▼

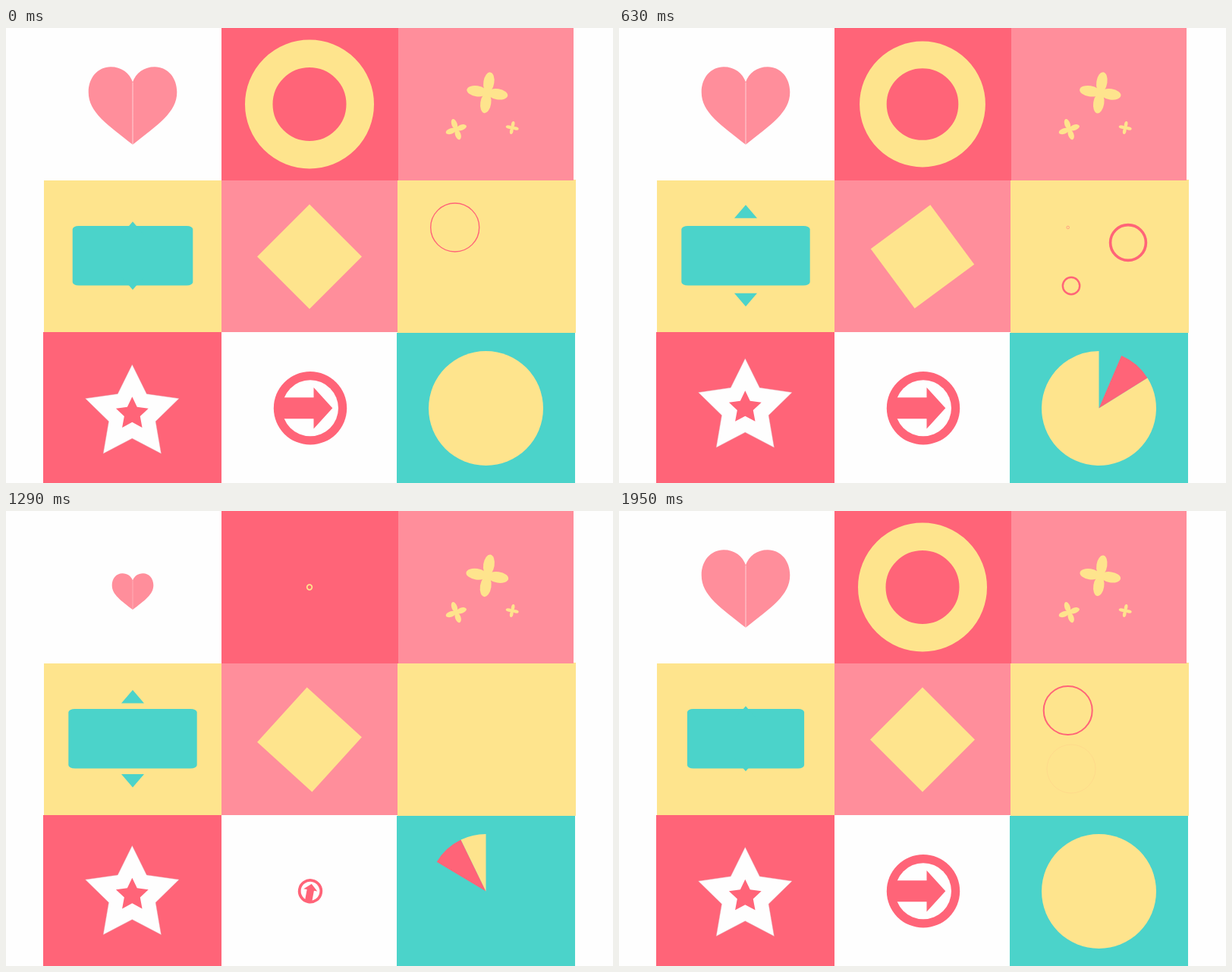
An HTML page with a canvas for the animation above (1980 ms loop, 800 by 600 pixels).

```html
<!DOCTYPE html>
<html lang="en">
<head>
<meta charset="utf-8">
<title>Shape tiles</title>
<style>
html, body { margin: 0; width: 100%; height: 100%; overflow: hidden; background: #fefefe; }
canvas { display: block; width: 800px; height: 600px; }
</style>
</head>
<body>
<canvas id="stage" width="800" height="600"></canvas>
<script>
const ctx = document.getElementById('stage').getContext('2d');
const LOOP = 1980, STEP = 30, CYCLE = 990, HALF = 495, TAU = 2 * Math.PI;
const WHITE = '#fefefe', PINK = '#ff6478', ROSE = '#ff8e9b', YELLOW = '#fee48d', TEAL = '#4bd3ca';

// Left, top, right, bottom.
const tiles = [
  [516, 200, 751, 402, YELLOW],
  [284, 0, 517, 201, PINK],
  [517, 0, 748, 201, ROSE],
  [50, 201, 284, 401, YELLOW],
  [284, 201, 516, 401, ROSE],
  [49, 401, 284, 600, PINK],
  [515, 402, 750, 600, TEAL]
];

const clamp = x => Math.max(0, Math.min(1, x));
const easeOut = (x, n) => 1 - Math.pow(1 - clamp(x), n);
const easeInOut = x => (1 - Math.cos(Math.PI * clamp(x))) / 2;
const sweep = (x, delay) => easeOut(Math.pow(clamp(x), delay), 3);

function bounce(x) {
  x = clamp(x);
  const k = 7.5625, d = 2.75;
  if (x < 1 / d) return k * x * x;
  if (x < 2 / d) return k * (x - 1.5 / d) ** 2 + 0.75;
  if (x < 2.5 / d) return k * (x - 2.25 / d) ** 2 + 0.9375;
  return k * (x - 2.625 / d) ** 2 + 0.984375;
}

// Milliseconds since the latest `start` in a repeating cycle.
const since = (t, period, start) => (t - start + 2 * period) % period;

function at(x, y, scale, degrees, draw) {
  ctx.save();
  ctx.translate(x, y);
  ctx.rotate(degrees * Math.PI / 180);
  ctx.scale(scale, scale);
  draw();
  ctx.restore();
}

function poly(points, color) {
  ctx.beginPath();
  points.forEach(([x, y]) => ctx.lineTo(x, y));
  ctx.closePath();
  ctx.fillStyle = color;
  ctx.fill();
}

function disc(r, color) {
  ctx.beginPath();
  ctx.arc(0, 0, r, 0, TAU);
  ctx.fillStyle = color;
  ctx.fill();
}

function hoop(r, width, color) {
  ctx.beginPath();
  ctx.arc(0, 0, r, 0, TAU);
  ctx.lineWidth = width;
  ctx.strokeStyle = color;
  ctx.stroke();
}

function heart(t) {
  at(167, 109.5, easeOut(since(t, CYCLE, 255) / 166, 2), 0, () => {
    ctx.beginPath();
    for (const k of [-1, 1]) {
      ctx.moveTo(-k * 0.3, -37.5);
      ctx.bezierCurveTo(k * 4, -50.5, k * 15, -58.3, k * 29, -58.3);
      ctx.bezierCurveTo(k * 46, -58.3, k * 58.3, -44, k * 58.3, -25);
      ctx.bezierCurveTo(k * 58.3, 2, k * 33, 18, -k * 0.3, 44.5);
    }
    ctx.fillStyle = ROSE;
    ctx.fill('nonzero');
  });
}

function ring(t) {
  at(400, 100.5, bounce(since(t, CYCLE, 260) / HALF), 0, () => hoop(66.75, 36.5, YELLOW));
}

function sparkle(x, y, size, degrees) {
  at(x, y, size, degrees, () => {
    ctx.fillStyle = YELLOW;
    for (let i = 0; i < 4; i++) {
      ctx.beginPath();
      ctx.ellipse(0, -13.7, 7, 13.3, 0, 0, TAU);
      ctx.fill();
      ctx.rotate(Math.PI / 2);
    }
    disc(6.5, YELLOW);
  });
}

function sparkles(t) {
  sparkle(634.3, 85.3, 1.02 + 0.022 * Math.cos((t - 350) / CYCLE * TAU), 8.5);
  sparkle(593.3, 133.6, 0.53, -19);
  sparkle(667.2, 131.5, 0.32, 12);
}

function speech(t) {
  const u = since(t, HALF, 10);
  const sag = u < 228 ? 0 : Math.sin(Math.PI / 2 * ((u - 228) / 229) ** 2);
  const stretch = easeOut(u / 125, 2) - 0.09 * sag ** 4;
  const tip = 28 + 39 * easeOut((u - 40) / 85, 2) - 24 * sag;
  at(167, 300.2, 1, 0, () => {
    ctx.save();
    ctx.scale(stretch, 1);
    ctx.beginPath();
    ctx.roundRect(-84.7, -39.3, 169.4, 78.6, { x: 8.5, y: 4.5 });
    ctx.fillStyle = TEAL;
    ctx.fill();
    ctx.restore();
    if (tip < 39) return;
    for (const k of [-1, 1]) poly([[0, k * tip], [15, k * (tip - 17.5)], [-15, k * (tip - 17.5)]], TEAL);
  });
}

function diamond(t) {
  at(400, 301.5, 1, 90 * easeInOut(since(t, HALF, 87) / 240), () =>
    poly([[0, -69], [69, 0], [0, 69], [-69, 0]], YELLOW));
}

function bubble(t, x, y, start) {
  const u = since(t, CYCLE, start), left = 1 - u / 485;
  if (left <= 0) return;
  const s = easeInOut(u / 375);
  at(x, y, 1, 0, () => hoop(32 * s, 10 * s * left, PINK));
}

function bubbles(t) {
  bubble(t, 671, 283, 385);
  bubble(t, 596, 340, 479);
  bubble(t, 591.7, 263, 573);
}

function starPoints(outer, inner) {
  return Array.from({ length: 10 }, (_, i) => {
    const a = i * Math.PI / 5, r = i % 2 ? inner : outer;
    return [r * Math.sin(a), -r * Math.cos(a)];
  });
}

function star(t) {
  const y = 505 - 4.5 * Math.cos((t - 590) / CYCLE * TAU);
  at(166.3, y, 1, 0, () => {
    poly(starPoints(65, 32.5), WHITE);
    ctx.lineWidth = 0.8;
    ctx.strokeStyle = 'rgba(225,150,162,.55)';
    ctx.stroke();
    poly(starPoints(22.5, 11), PINK);
  });
}

function arrow(t) {
  const s = easeOut(since(t, CYCLE, 253) / 369, 3);
  at(401, 501.3, s, -120 * (1 - s), () => {
    disc(48.2, PINK);
    disc(37, WHITE);
    poly([[-42, -14], [4.5, -14], [4.5, -27.3], [29.3, 0], [4.5, 27.3], [4.5, 14], [-42, 14]], PINK);
  });
}

// Angles run clockwise from twelve o'clock.
function slice(from, to, color) {
  if (to - from < 0.05) return;
  const rad = d => (d - 90) * Math.PI / 180;
  ctx.beginPath();
  if (to - from < 359.9) ctx.moveTo(0, 0);
  ctx.arc(0, 0, 75.5, rad(from), rad(to));
  ctx.closePath();
  ctx.fillStyle = color;
  ctx.fill();
}

function pie(t) {
  const u = since(t, CYCLE, 245);
  const lead = 360 * (1 - sweep(u / 590, 1.2)), tail = 360 * (1 - sweep(u / 650, 1.5));
  at(632.5, 501.5, 1, 0, () => {
    slice(lead, tail, PINK);
    slice(tail, 360, YELLOW);
  });
}

const parts = [heart, ring, sparkles, speech, diamond, bubbles, star, arrow, pie];

function draw(t) {
  ctx.fillStyle = WHITE;
  ctx.fillRect(0, 0, 800, 600);
  for (const [x0, y0, x1, y1, color] of tiles) {
    ctx.fillStyle = color;
    ctx.fillRect(x0, y0, x1 - x0, y1 - y0);
  }
  parts.forEach(part => part(t));
}

const begin = performance.now();
function tick() {
  const t = (performance.now() - begin) % LOOP;
  draw(Math.floor(t / STEP) * STEP);
  requestAnimationFrame(tick);
}
tick();
</script>
</body>
</html>
```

▲

=== Problem ===
Retype the whole of the data verbatim. Skip every picture.

=== Solution to this task ===
An HTML page with a canvas for the animation above (1980 ms loop, 800 by 600 pixels).

```html
<!DOCTYPE html>
<html lang="en">
<head>
<meta charset="utf-8">
<title>Shape tiles</title>
<style>
html, body { margin: 0; width: 100%; height: 100%; overflow: hidden; background: #fefefe; }
canvas { display: block; width: 800px; height: 600px; }
</style>
</head>
<body>
<canvas id="stage" width="800" height="600"></canvas>
<script>
const ctx = document.getElementById('stage').getContext('2d');
const LOOP = 1980, STEP = 30, CYCLE = 990, HALF = 495, TAU = 2 * Math.PI;
const WHITE = '#fefefe', PINK = '#ff6478', ROSE = '#ff8e9b', YELLOW = '#fee48d', TEAL = '#4bd3ca';

// Left, top, right, bottom.
const tiles = [
  [516, 200, 751, 402, YELLOW],
  [284, 0, 517, 201, PINK],
  [517, 0, 748, 201, ROSE],
  [50, 201, 284, 401, YELLOW],
  [284, 201, 516, 401, ROSE],
  [49, 401, 284, 600, PINK],
  [515, 402, 750, 600, TEAL]
];

const clamp = x => Math.max(0, Math.min(1, x));
const easeOut = (x, n) => 1 - Math.pow(1 - clamp(x), n);
const easeInOut = x => (1 - Math.cos(Math.PI * clamp(x))) / 2;
const sweep = (x, delay) => easeOut(Math.pow(clamp(x), delay), 3);

function bounce(x) {
  x = clamp(x);
  const k = 7.5625, d = 2.75;
  if (x < 1 / d) return k * x * x;
  if (x < 2 / d) return k * (x - 1.5 / d) ** 2 + 0.75;
  if (x < 2.5 / d) return k * (x - 2.25 / d) ** 2 + 0.9375;
  return k * (x - 2.625 / d) ** 2 + 0.984375;
}

// Milliseconds since the latest `start` in a repeating cycle.
const since = (t, period, start) => (t - start + 2 * period) % period;

function at(x, y, scale, degrees, draw) {
  ctx.save();
  ctx.translate(x, y);
  ctx.rotate(degrees * Math.PI / 180);
  ctx.scale(scale, scale);
  draw();
  ctx.restore();
}

function poly(points, color) {
  ctx.beginPath();
  points.forEach(([x, y]) => ctx.lineTo(x, y));
  ctx.closePath();
  ctx.fillStyle = color;
  ctx.fill();
}

function disc(r, color) {
  ctx.beginPath();
  ctx.arc(0, 0, r, 0, TAU);
  ctx.fillStyle = color;
  ctx.fill();
}

function hoop(r, width, color) {
  ctx.beginPath();
  ctx.arc(0, 0, r, 0, TAU);
  ctx.lineWidth = width;
  ctx.strokeStyle = color;
  ctx.stroke();
}

function heart(t) {
  at(167, 109.5, easeOut(since(t, CYCLE, 255) / 166, 2), 0, () => {
    ctx.beginPath();
    for (const k of [-1, 1]) {
      ctx.moveTo(-k * 0.3, -37.5);
      ctx.bezierCurveTo(k * 4, -50.5, k * 15, -58.3, k * 29, -58.3);
      ctx.bezierCurveTo(k * 46, -58.3, k * 58.3, -44, k * 58.3, -25);
      ctx.bezierCurveTo(k * 58.3, 2, k * 33, 18, -k * 0.3, 44.5);
    }
    ctx.fillStyle = ROSE;
    ctx.fill('nonzero');
  });
}

function ring(t) {
  at(400, 100.5, bounce(since(t, CYCLE, 260) / HALF), 0, () => hoop(66.75, 36.5, YELLOW));
}

function sparkle(x, y, size, degrees) {
  at(x, y, size, degrees, () => {
    ctx.fillStyle = YELLOW;
    for (let i = 0; i < 4; i++) {
      ctx.beginPath();
      ctx.ellipse(0, -13.7, 7, 13.3, 0, 0, TAU);
      ctx.fill();
      ctx.rotate(Math.PI / 2);
    }
    disc(6.5, YELLOW);
  });
}

function sparkles(t) {
  sparkle(634.3, 85.3, 1.02 + 0.022 * Math.cos((t - 350) / CYCLE * TAU), 8.5);
  sparkle(593.3, 133.6, 0.53, -19);
  sparkle(667.2, 131.5, 0.32, 12);
}

function speech(t) {
  const u = since(t, HALF, 10);
  const sag = u < 228 ? 0 : Math.sin(Math.PI / 2 * ((u - 228) / 229) ** 2);
  const stretch = easeOut(u / 125, 2) - 0.09 * sag ** 4;
  const tip = 28 + 39 * easeOut((u - 40) / 85, 2) - 24 * sag;
  at(167, 300.2, 1, 0, () => {
    ctx.save();
    ctx.scale(stretch, 1);
    ctx.beginPath();
    ctx.roundRect(-84.7, -39.3, 169.4, 78.6, { x: 8.5, y: 4.5 });
    ctx.fillStyle = TEAL;
    ctx.fill();
    ctx.restore();
    if (tip < 39) return;
    for (const k of [-1, 1]) poly([[0, k * tip], [15, k * (tip - 17.5)], [-15, k * (tip - 17.5)]], TEAL);
  });
}

function diamond(t) {
  at(400, 301.5, 1, 90 * easeInOut(since(t, HALF, 87) / 240), () =>
    poly([[0, -69], [69, 0], [0, 69], [-69, 0]], YELLOW));
}

function bubble(t, x, y, start) {
  const u = since(t, CYCLE, start), left = 1 - u / 485;
  if (left <= 0) return;
  const s = easeInOut(u / 375);
  at(x, y, 1, 0, () => hoop(32 * s, 10 * s * left, PINK));
}

function bubbles(t) {
  bubble(t, 671, 283, 385);
  bubble(t, 596, 340, 479);
  bubble(t, 591.7, 263, 573);
}

function starPoints(outer, inner) {
  return Array.from({ length: 10 }, (_, i) => {
    const a = i * Math.PI / 5, r = i % 2 ? inner : outer;
    return [r * Math.sin(a), -r * Math.cos(a)];
  });
}

function star(t) {
  const y = 505 - 4.5 * Math.cos((t - 590) / CYCLE * TAU);
  at(166.3, y, 1, 0, () => {
    poly(starPoints(65, 32.5), WHITE);
    ctx.lineWidth = 0.8;
    ctx.strokeStyle = 'rgba(225,150,162,.55)';
    ctx.stroke();
    poly(starPoints(22.5, 11), PINK);
  });
}

function arrow(t) {
  const s = easeOut(since(t, CYCLE, 253) / 369, 3);
  at(401, 501.3, s, -120 * (1 - s), () => {
    disc(48.2, PINK);
    disc(37, WHITE);
    poly([[-42, -14], [4.5, -14], [4.5, -27.3], [29.3, 0], [4.5, 27.3], [4.5, 14], [-42, 14]], PINK);
  });
}

// Angles run clockwise from twelve o'clock.
function slice(from, to, color) {
  if (to - from < 0.05) return;
  const rad = d => (d - 90) * Math.PI / 180;
  ctx.beginPath();
  if (to - from < 359.9) ctx.moveTo(0, 0);
  ctx.arc(0, 0, 75.5, rad(from), rad(to));
  ctx.closePath();
  ctx.fillStyle = color;
  ctx.fill();
}

function pie(t) {
  const u = since(t, CYCLE, 245);
  const lead = 360 * (1 - sweep(u / 590, 1.2)), tail = 360 * (1 - sweep(u / 650, 1.5));
  at(632.5, 501.5, 1, 0, () => {
    slice(lead, tail, PINK);
    slice(tail, 360, YELLOW);
  });
}

const parts = [heart, ring, sparkles, speech, diamond, bubbles, star, arrow, pie];

function draw(t) {
  ctx.fillStyle = WHITE;
  ctx.fillRect(0, 0, 800, 600);
  for (const [x0, y0, x1, y1, color] of tiles) {
    ctx.fillStyle = color;
    ctx.fillRect(x0, y0, x1 - x0, y1 - y0);
  }
  parts.forEach(part => part(t));
}

const begin = performance.now();
function tick() {
  const t = (performance.now() - begin) % LOOP;
  draw(Math.floor(t / STEP) * STEP);
  requestAnimationFrame(tick);
}
tick();
</script>
</body>
</html>
```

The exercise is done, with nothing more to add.